With a ground-floor extension, a loft conversion and a full house renovation under her (tool)belt, writer Tracey Petherick has picked up a few tips on how to survive a build. In part one of our three-part series, she talks neighbours, dust, timeframes and instincts.

Finished GF side return extension in Islington

 

Speak to your neighbours                                                            

The first house we renovated flanked a row of terraces so we had an especially high number of neighbours to annoy. Foolishly, we didn’t make contact with any of them before the work started. This resulted in my husband being ambushed one morning by not one but three angry neighbours, protesting about the X-rated language coming from our scaffolders at 7am on a Sunday. Fair enough.

Second time around we were savvy. We chatted to all the neighbours and exchanged phone numbers so we could contact them easily if something came up. We’re yet to find out just how annoyed they’ve been by the skip deliveries and shredded grass verges, but no one has complained yet…

Scaffolding tower ready for work to commence on a jardinaire installation, Islington

 

To move out – or not                                                                                                                                                               

When we were planning our first loft conversion, I read somewhere that it would be madness to live in a house while the work was taking place. Dust, dust and more dust. Unimaginable dust, apparently. And noise. And workmen traipsing through your home. And did I mention the dust? In reality, 75% of our loft conversion was completed before the builders needed to “break through”. So all that dust (and noise and workmen) was contained in the enclosed space above us, making the whole process surprisingly trouble-free.

Of course, in most renovations the work isn’t neatly tucked away. By moving out you’ll be giving your builders the space do the work in the most logical and efficient way. They don’t need to clean up for you every evening, and they can leave tools and materials out, ready to pick up again the next morning. All of which reduces the time and cost of the project.

Talk to your project manager in advance about expected levels of disruption so that you can make an informed decision about moving out.

Work underway on a GF extension where party wall awards were needed on both sides

 

Working to a realistic timeframe                                                                                                  

It’s incredible how long it can take to organise the admin around a renovation. Factors like planning permissions and party wall agreements can take months to get sorted, especially if you don’t have a project manager chivvying things along. It gets even more frustrating if, for example, your amenable neighbours turn out to have a chartered surveyor for a son. Then you might suddenly find yourself delayed by a month while a structural engineer provides technical drawings of a seemingly unnecessary retaining wall. It happens. To me. Ask your project manager for a realistic timeframe. They can expedite the admin process and should be able to give you an accurate estimate for how long the whole job will take – especially important if you are renting while your renovation is done.

Planning docs and structural drawings on site in the contractors shed on site in Islington

 

Trust your instincts        

My builder, my husband and I had a long conversation about the positioning of a triple light switch outside the cloakroom door. I wanted the cloakroom light to be the switch closest to the door. The men decided (for spurious reasons that I won’t go in to now) that it should be the one furthest away. I spent the next six years watching people who needed the loo flick each switch in turn before discovering the one that turned the cloakroom light on. No, I’m not bitter. Not much. At least I now know that an interior designer or project manager could have helped us to get these decisions right.

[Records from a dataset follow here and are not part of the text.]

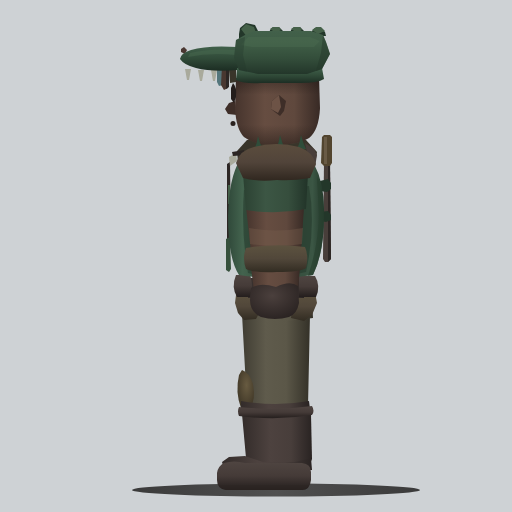
<!DOCTYPE html>
<html lang="en">
<head>
<meta charset="utf-8">
<title>Explorer figure, side view</title>
<style>
:root{--backdrop:#ced2d5;--shadow:#464646;--green:#36503c;--green-dark:#23372a;--green-light:#456149;--skin:#5f483d;--skin-dark:#3e2e28;--leather:#483e3a;--leather-dark:#2c2624;--khaki:#57523f;--khaki-dark:#39352a;--brown:#52452f;--tooth:#a9aa9c;--glass:#54767c}
html,body{margin:0;width:512px;height:512px;overflow:hidden;background:var(--backdrop)}
svg{display:block}
.green{fill:var(--green)}.green-dark{fill:var(--green-dark)}.green-light{fill:var(--green-light)}
.skin-dark{fill:var(--skin-dark)}.leather{fill:var(--leather)}.leather-dark{fill:var(--leather-dark)}
.khaki{fill:var(--khaki)}.khaki-dark{fill:var(--khaki-dark)}.brown{fill:var(--brown)}
.tooth{fill:var(--tooth)}.glass{fill:var(--glass)}
</style>
</head>
<body>
<svg width="512" height="512" viewBox="0 0 512 512" role="img" aria-label="Stocky explorer figure in a green crocodile cap, seen from the side">
<defs>
<linearGradient id="skin-side"><stop offset="0" stop-color="#46342d"/><stop offset=".35" stop-color="#664d41"/><stop offset=".7" stop-color="#5f483d"/><stop offset="1" stop-color="#382a25"/></linearGradient>
<linearGradient id="face-shade" x2="0" y2="1"><stop offset="0" stop-color="#1d1512" stop-opacity=".45"/><stop offset=".25" stop-color="#1d1512" stop-opacity="0"/><stop offset=".7" stop-color="#1d1512" stop-opacity="0"/><stop offset="1" stop-color="#1d1512" stop-opacity=".5"/></linearGradient>
<linearGradient id="cap-crown" x2="0" y2="1"><stop offset="0" stop-color="#42604a"/><stop offset=".3" stop-color="#3f5d46"/><stop offset=".65" stop-color="#334d3a"/><stop offset="1" stop-color="#23362a"/></linearGradient>
<linearGradient id="cap-snout" x2="0" y2="1"><stop offset="0" stop-color="#40604a"/><stop offset=".5" stop-color="#304a38"/><stop offset="1" stop-color="#1c2d23"/></linearGradient>
<linearGradient id="green-side"><stop offset="0" stop-color="#2b4132"/><stop offset=".35" stop-color="#3c5644"/><stop offset=".7" stop-color="#364e3d"/><stop offset="1" stop-color="#213328"/></linearGradient>
<linearGradient id="vest"><stop offset="0" stop-color="#30493a"/><stop offset=".15" stop-color="#43634e"/><stop offset=".5" stop-color="#304637"/><stop offset=".88" stop-color="#3b5644"/><stop offset="1" stop-color="#22362a"/></linearGradient>
<linearGradient id="trouser-side"><stop offset="0" stop-color="#403d33"/><stop offset=".35" stop-color="#5f5b4c"/><stop offset=".65" stop-color="#5b5748"/><stop offset="1" stop-color="#343128"/></linearGradient>
<linearGradient id="boot-side"><stop offset="0" stop-color="#332c2a"/><stop offset=".4" stop-color="#4d423f"/><stop offset=".7" stop-color="#483e3b"/><stop offset="1" stop-color="#292322"/></linearGradient>
<linearGradient id="foot-top" x2="0" y2="1"><stop offset="0" stop-color="#4f4541"/><stop offset=".5" stop-color="#453b38"/><stop offset="1" stop-color="#241e1d"/></linearGradient>
<linearGradient id="pad" x2="0" y2="1"><stop offset="0" stop-color="#5b4d3d"/><stop offset=".5" stop-color="#51443a"/><stop offset="1" stop-color="#30271f"/></linearGradient>
<linearGradient id="cuff" x2="0" y2="1"><stop offset="0" stop-color="#5c523f"/><stop offset=".5" stop-color="#51473a"/><stop offset="1" stop-color="#322c22"/></linearGradient>
<radialGradient id="glove" cx=".45" cy=".35" r=".7"><stop offset="0" stop-color="#4b403d"/><stop offset="1" stop-color="#292221"/></radialGradient>
<radialGradient id="knee" cx=".55" cy=".4" r=".7"><stop offset="0" stop-color="#685b41"/><stop offset="1" stop-color="#3b3324"/></radialGradient>
<linearGradient id="ground"><stop offset="0" stop-color="#3a3a3a"/><stop offset=".5" stop-color="#505050"/><stop offset="1" stop-color="#3a3a3a"/></linearGradient>
<path id="fang" d="M-3 0H3L1 11L-1 11Z"/>
<path id="spike" d="M-4 14Q-1 8 0 0Q2 8 5 14Z"/>
<path id="scale" d="M-7 7L-6 2L-3 -1H3L7 3L8 7Z"/>
</defs>

<ellipse id="ground-shadow" cx="276" cy="490" rx="144" ry="6.5" fill="url(#ground)"/>

<g id="back-tool">
<path class="leather" d="M324 162H330L331 259L328 262H325L323 259Z"/>
<path class="leather-dark" d="M328 162H330L331 259L328 262Z"/>
<path class="brown" d="M322 137L324 135H330L332 137V163L330 166H324L321 163Z"/>
<path fill="#695b46" d="M324 137H327V164H324Z"/>
<path class="green-dark" d="M320 181L328 179L331 183V189L327 192L320 191ZM320 212L328 211L331 215V220L326 222L320 221Z"/>
</g>

<g id="front-tool">
<path class="leather-dark" d="M227 164L230 162L231 240H227Z"/>
<path class="green" d="M226 239L230 237L231 269L229 272L226 270Z"/>
<path class="green-light" d="M228 185H230V204H228Z"/>
<path class="tooth" d="M229 157L236 153L237 161L230 166Z"/>
</g>

<g id="leg">
<path fill="url(#trouser-side)" d="M242 314Q275 322 310 314L308 406Q276 412 247 406Z"/>
<path fill="url(#knee)" d="M242 370Q249 372 253 384Q256 400 250 408H241Q235 392 239 375Z"/>
<path fill="url(#boot-side)" d="M242 414H311L312 459L308 469H247Z"/>
<path fill="url(#boot-side)" d="M241 401Q276 407 309 401L310 409H241Z"/>
<path fill="url(#foot-top)" d="M239 407Q276 411 312 406Q315 411 312 415Q276 421 239 416Q237 411 239 407Z"/>
<path fill="url(#boot-side)" d="M222 462L229 457L245 456L263 462L295 462L311 458L312 470L225 473Z"/>
<path fill="url(#foot-top)" d="M224 463Q234 460 245 463H302Q311 464 311 472V480Q310 490 302 490H226Q217 489 217 480V473Q218 466 224 463Z"/>
<path class="leather-dark" opacity=".55" d="M219 485H309Q306 490 302 490H226Q221 489 219 485Z"/>
</g>

<g id="hips">
<path fill="url(#trouser-side)" d="M241 284H311L313 318Q276 324 243 318Z"/>
<path fill="url(#cuff)" d="M236 295L254 293L263 306L256 319L244 320L238 313L235 303Z"/>
<path fill="url(#cuff)" d="M294 294L315 292L317 303L312 315L304 321L291 318Z"/>
<path fill="url(#boot-side)" d="M248 278H304V298H248Z"/>
<path fill="url(#foot-top)" d="M236 275H250Q254 285 250 297H237Q231 287 236 275Z"/>
<path fill="url(#foot-top)" d="M299 276H315Q321 286 316 297H299Z"/>
</g>

<g id="torso">
<path fill="url(#vest)" d="M240 160Q278 148 314 164Q325 184 324 216Q324 252 313 275Q278 281 239 275Q228 258 228 216Q229 177 240 160Z"/>
<path class="green-dark" opacity=".55" d="M244 190L309 186Q316 226 306 272Q275 280 248 273Q241 232 244 190Z"/>
<path fill="#29402f" opacity=".7" d="M317 177Q324 190 324 216Q324 253 313 275L308 276Q318 247 319 215Z"/>
</g>

<g id="collar">
<path class="khaki-dark" d="M237 151L247 140H306L317 152L315 164L238 162Z"/>
<path class="leather" d="M305 143L314 149L317 155L315 167L309 161Z"/>
<path class="leather-dark" d="M232 152L244 150L246 155L233 156Z"/>
</g>

<g id="head">
<path id="nose" class="skin-dark" d="M235 101L229 103L225 109L228 114L237 115Z"/>
<path fill="url(#skin-side)" d="M236 78H319L320 108Q319 130 309 138Q298 145 276 145Q254 145 244 137Q236 129 235 108Z"/>
<path fill="url(#face-shade)" d="M236 78H319L320 108Q319 130 309 138Q298 145 276 145Q254 145 244 137Q236 129 235 108Z"/>
<path id="eye" fill="#241d1b" d="M233 83Q237 87 236 97L234 103L231 99L231 88Z"/>
<circle id="mouth-stud" cx="233" cy="123.5" r="2.5" fill="#2a211e"/>
<g id="ear"><path class="skin-dark" d="M272 101L279 95L286 101L284 111L280 116L271 109Z"/><path fill="#6d5346" d="M272 101L279 95L281 107L278 113L271 109Z"/></g>
</g>

<g id="crocodile-cap">
<g id="teeth" class="tooth">
<use href="#fang" x="188" y="69"/><use href="#fang" x="201" y="70"/><use href="#fang" x="214" y="70"/>
</g>
<g id="goggles"><path class="glass" d="M217 68H223V85L219 86L217 82Z"/><path fill="#493730" d="M222 66H228V88L224 90L221 85Z"/><path class="leather-dark" d="M226 66H229V87L226 89Z"/><path class="khaki-dark" d="M229 70H236V82L230 83Z"/></g>
<path id="nostril" fill="#4a3731" d="M181 49L184 47L187 50L185 54L181 52Z"/>
<path id="snout" fill="url(#cap-snout)" d="M180 59Q181 53 191 50Q207 45 238 47V70Q211 72 196 68Q184 65 180 59Z"/>
<path fill="#4a6a51" opacity=".45" d="M190 53Q211 48 236 50V55Q211 52 188 57Z"/>
<g id="back-scales" class="green-dark"><use href="#scale" x="276" y="28"/><use href="#scale" x="297" y="28"/><use href="#scale" x="318" y="29"/></g>
<g class="green-light"><path d="M270 29L273 27H279L281 30L276 33ZM291 29L294 27H300L302 30L297 33ZM312 30L316 27H321L325 31L318 34Z"/></g>
<path id="brow" class="green-dark" d="M239 34L240 28L246 23L255 25L258 31L257 40L239 42Z"/>
<path class="green-light" d="M241 29L246 24L254 27L256 33L247 37Z"/>
<path id="brim" fill="url(#cap-snout)" d="M237 68H322L324 79Q318 83 301 83H261Q244 84 236 80Z"/>
<path id="crown" fill="url(#cap-crown)" d="M236 40L245 35L254 31H311L323 35L326 42L330 54L322 69L307 74H258L239 70L234 58Z"/>
<path fill="#4c6b52" opacity=".4" d="M248 37H310L320 41L314 47H252L241 45Z"/>
<path class="green-dark" opacity=".5" d="M323 35L326 42L330 54L322 69L316 71L321 53Z"/>
<path class="green-dark" opacity=".35" d="M236 40L245 37L243 55L247 72L239 70L234 58Z"/>
</g>

<g id="arm">
<path fill="url(#skin-side)" d="M246 207H304L301 252H251Z"/>
<path fill="#775c4d" opacity=".4" d="M249 228Q275 233 303 228L302 244Q276 248 250 244Z"/>
<path id="sleeve" fill="url(#green-side)" d="M243 174Q276 184 308 174L306 209Q276 215 246 210Z"/>
<g id="shoulder-spikes" fill="#2f4d3a"><use href="#spike" x="258" y="136"/><use href="#spike" x="280" y="135"/><use href="#spike" x="301" y="135"/></g>
<path id="shoulder-pad" fill="url(#pad)" d="M236 163Q240 150 254 147Q276 141 299 147Q313 152 316 164L310 178Q293 181 277 180Q257 182 243 178Z"/>
<path fill="url(#skin-side)" d="M251 268H300L298 290H254Z"/>
<path id="wrist-cuff" fill="url(#cuff)" d="M246 248Q276 243 305 247Q309 256 306 268Q301 272 277 272Q253 273 246 269Q242 258 246 248Z"/>
<path id="hand" fill="url(#glove)" d="M251 288Q260 282 276 287Q290 280 298 286L299 303Q297 314 289 317Q275 321 261 317Q250 312 250 300Z"/>
</g>
</svg>
</body>
</html>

If you really like a particular style, colour or feature, have the confidence to go for it. Equally, if something is suggested that really doesn’t work for you, don’t be afraid to put your foot down. Professional advice and opinion is important but it’s your home, so trust your own instincts. And remember, when it comes to creativity, a good interior designer or project manager will embrace – and enhance – your style and ideas.

finished bathroom by APM in Islington